- [WHAT IS EXPECTED]:
Copy each line of the records below that has "shine" in it.
--- DATA FOR THIS TASK Enclosed Below ---
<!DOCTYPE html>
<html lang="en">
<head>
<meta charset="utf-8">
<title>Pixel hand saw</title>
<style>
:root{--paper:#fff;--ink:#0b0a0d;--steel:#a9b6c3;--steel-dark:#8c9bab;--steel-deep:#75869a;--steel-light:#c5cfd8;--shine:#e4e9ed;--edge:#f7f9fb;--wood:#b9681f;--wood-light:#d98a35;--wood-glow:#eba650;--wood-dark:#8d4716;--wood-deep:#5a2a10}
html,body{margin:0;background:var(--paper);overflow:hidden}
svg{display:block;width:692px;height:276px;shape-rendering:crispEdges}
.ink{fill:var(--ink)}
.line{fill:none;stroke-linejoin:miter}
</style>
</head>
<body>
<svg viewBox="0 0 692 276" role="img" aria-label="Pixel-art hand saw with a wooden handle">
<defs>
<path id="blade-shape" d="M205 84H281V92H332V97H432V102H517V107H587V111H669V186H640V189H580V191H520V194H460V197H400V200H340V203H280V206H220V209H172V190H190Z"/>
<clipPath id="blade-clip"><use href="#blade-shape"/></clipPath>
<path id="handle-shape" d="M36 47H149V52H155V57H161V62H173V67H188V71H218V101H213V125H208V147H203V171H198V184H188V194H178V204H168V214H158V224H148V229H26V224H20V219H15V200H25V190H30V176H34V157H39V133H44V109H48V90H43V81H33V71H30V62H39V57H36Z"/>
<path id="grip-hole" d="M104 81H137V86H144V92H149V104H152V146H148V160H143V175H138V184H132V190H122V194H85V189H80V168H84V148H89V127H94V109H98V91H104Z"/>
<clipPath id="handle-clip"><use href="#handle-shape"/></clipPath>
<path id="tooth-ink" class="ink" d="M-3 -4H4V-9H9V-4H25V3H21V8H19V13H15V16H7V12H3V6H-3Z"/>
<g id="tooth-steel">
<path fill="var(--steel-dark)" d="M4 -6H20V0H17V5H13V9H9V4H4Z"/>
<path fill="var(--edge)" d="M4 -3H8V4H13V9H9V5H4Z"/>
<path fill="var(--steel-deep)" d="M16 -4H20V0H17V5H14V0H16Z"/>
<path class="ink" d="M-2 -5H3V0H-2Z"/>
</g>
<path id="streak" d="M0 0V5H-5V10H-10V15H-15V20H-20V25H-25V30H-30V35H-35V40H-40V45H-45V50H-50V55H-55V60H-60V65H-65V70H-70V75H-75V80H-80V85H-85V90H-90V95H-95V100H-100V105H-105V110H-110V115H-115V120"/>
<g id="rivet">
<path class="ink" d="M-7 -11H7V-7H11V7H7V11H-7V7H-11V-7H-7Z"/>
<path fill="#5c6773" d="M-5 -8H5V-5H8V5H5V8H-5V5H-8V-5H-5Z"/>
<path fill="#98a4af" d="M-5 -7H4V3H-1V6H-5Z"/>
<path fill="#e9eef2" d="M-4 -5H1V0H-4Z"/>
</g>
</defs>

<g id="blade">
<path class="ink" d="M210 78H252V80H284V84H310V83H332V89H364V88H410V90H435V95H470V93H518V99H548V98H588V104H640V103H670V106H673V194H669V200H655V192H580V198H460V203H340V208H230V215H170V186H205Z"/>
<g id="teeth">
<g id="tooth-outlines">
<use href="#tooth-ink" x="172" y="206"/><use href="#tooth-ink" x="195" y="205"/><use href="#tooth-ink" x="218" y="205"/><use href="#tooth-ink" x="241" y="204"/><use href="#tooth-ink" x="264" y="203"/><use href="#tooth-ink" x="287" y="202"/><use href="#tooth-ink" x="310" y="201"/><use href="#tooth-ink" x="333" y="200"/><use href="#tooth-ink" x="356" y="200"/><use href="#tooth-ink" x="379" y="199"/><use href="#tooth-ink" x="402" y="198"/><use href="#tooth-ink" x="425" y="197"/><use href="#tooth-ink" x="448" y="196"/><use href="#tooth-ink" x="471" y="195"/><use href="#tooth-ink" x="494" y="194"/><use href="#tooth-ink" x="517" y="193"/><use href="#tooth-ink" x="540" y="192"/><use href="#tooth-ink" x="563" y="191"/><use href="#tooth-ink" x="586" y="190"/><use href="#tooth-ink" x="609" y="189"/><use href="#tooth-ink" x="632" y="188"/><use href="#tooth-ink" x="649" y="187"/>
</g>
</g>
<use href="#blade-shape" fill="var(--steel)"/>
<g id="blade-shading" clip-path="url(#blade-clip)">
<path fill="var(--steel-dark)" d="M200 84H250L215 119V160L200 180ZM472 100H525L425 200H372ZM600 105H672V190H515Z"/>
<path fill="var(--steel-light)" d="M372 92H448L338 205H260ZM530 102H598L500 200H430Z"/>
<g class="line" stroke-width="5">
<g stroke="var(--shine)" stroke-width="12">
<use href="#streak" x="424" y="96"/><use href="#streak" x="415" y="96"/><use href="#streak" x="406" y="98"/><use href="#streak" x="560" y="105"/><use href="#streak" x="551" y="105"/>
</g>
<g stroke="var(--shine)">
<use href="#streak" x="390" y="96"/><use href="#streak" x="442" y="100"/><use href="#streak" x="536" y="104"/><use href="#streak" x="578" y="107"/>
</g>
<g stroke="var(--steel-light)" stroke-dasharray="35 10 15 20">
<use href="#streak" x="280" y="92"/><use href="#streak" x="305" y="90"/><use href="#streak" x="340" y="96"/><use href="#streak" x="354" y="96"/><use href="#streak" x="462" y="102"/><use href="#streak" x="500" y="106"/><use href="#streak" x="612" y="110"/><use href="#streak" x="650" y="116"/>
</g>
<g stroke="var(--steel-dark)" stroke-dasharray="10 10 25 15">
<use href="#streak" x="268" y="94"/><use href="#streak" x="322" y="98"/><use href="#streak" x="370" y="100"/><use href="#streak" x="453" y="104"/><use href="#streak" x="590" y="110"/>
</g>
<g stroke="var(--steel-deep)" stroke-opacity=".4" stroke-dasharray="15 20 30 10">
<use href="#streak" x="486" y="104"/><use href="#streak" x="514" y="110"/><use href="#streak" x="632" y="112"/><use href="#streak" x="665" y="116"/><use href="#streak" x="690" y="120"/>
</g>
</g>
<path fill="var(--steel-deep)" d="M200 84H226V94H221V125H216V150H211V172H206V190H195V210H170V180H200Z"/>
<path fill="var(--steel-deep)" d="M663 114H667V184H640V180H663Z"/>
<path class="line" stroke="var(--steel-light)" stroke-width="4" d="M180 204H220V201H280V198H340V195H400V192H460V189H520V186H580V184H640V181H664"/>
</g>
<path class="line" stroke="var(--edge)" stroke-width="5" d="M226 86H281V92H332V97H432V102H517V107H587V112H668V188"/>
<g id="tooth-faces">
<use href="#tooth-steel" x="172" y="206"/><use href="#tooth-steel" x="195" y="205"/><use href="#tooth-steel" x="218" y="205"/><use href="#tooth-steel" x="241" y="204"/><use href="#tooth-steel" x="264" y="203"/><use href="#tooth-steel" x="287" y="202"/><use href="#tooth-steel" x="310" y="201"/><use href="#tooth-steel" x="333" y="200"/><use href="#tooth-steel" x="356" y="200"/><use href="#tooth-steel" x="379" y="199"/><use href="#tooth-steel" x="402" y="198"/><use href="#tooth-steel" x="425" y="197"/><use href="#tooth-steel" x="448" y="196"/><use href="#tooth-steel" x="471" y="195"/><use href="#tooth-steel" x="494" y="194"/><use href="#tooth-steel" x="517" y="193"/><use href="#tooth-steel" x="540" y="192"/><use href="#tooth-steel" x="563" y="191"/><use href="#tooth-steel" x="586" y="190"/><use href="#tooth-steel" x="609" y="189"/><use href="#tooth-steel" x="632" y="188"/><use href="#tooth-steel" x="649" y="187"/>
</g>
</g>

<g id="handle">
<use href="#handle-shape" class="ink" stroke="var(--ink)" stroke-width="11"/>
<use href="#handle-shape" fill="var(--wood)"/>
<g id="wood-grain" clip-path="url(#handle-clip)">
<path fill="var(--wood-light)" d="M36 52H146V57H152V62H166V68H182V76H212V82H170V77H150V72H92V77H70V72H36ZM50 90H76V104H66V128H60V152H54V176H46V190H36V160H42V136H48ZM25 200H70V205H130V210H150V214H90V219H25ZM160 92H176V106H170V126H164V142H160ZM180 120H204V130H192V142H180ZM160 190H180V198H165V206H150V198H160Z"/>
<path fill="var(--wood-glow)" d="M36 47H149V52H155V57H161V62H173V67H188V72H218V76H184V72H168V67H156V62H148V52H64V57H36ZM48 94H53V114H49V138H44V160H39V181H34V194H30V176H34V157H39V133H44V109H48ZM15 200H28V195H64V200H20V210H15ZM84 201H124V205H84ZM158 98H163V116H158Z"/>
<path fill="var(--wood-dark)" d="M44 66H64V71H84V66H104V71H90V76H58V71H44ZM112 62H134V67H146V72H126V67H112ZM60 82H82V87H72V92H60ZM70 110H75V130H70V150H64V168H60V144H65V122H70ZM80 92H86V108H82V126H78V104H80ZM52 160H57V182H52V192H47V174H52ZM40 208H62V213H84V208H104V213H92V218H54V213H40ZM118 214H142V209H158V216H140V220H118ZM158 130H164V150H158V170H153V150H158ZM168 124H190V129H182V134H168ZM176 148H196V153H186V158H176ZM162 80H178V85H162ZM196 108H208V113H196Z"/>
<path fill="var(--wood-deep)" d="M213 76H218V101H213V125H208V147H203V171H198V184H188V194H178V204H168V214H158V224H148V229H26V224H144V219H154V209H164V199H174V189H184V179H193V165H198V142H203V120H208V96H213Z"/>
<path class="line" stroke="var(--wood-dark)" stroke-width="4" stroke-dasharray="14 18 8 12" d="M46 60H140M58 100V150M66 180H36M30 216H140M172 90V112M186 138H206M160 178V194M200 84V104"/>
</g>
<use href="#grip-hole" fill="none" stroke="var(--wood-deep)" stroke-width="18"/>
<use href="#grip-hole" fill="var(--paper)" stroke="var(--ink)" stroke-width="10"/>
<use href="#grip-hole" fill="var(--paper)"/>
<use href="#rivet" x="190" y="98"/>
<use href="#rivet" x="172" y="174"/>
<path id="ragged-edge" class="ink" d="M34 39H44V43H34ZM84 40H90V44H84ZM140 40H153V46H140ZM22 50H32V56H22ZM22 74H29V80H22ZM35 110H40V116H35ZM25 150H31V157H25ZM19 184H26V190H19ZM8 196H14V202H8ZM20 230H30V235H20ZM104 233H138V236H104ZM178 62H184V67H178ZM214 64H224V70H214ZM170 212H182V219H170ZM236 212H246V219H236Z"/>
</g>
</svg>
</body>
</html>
--- End of Enclosed DATA FOR THIS TASK ---
- [TASK ANSWER]:
:root{--paper:#fff;--ink:#0b0a0d;--steel:#a9b6c3;--steel-dark:#8c9bab;--steel-deep:#75869a;--steel-light:#c5cfd8;--shine:#e4e9ed;--edge:#f7f9fb;--wood:#b9681f;--wood-light:#d98a35;--wood-glow:#eba650;--wood-dark:#8d4716;--wood-deep:#5a2a10}
<g stroke="var(--shine)" stroke-width="12">
<g stroke="var(--shine)">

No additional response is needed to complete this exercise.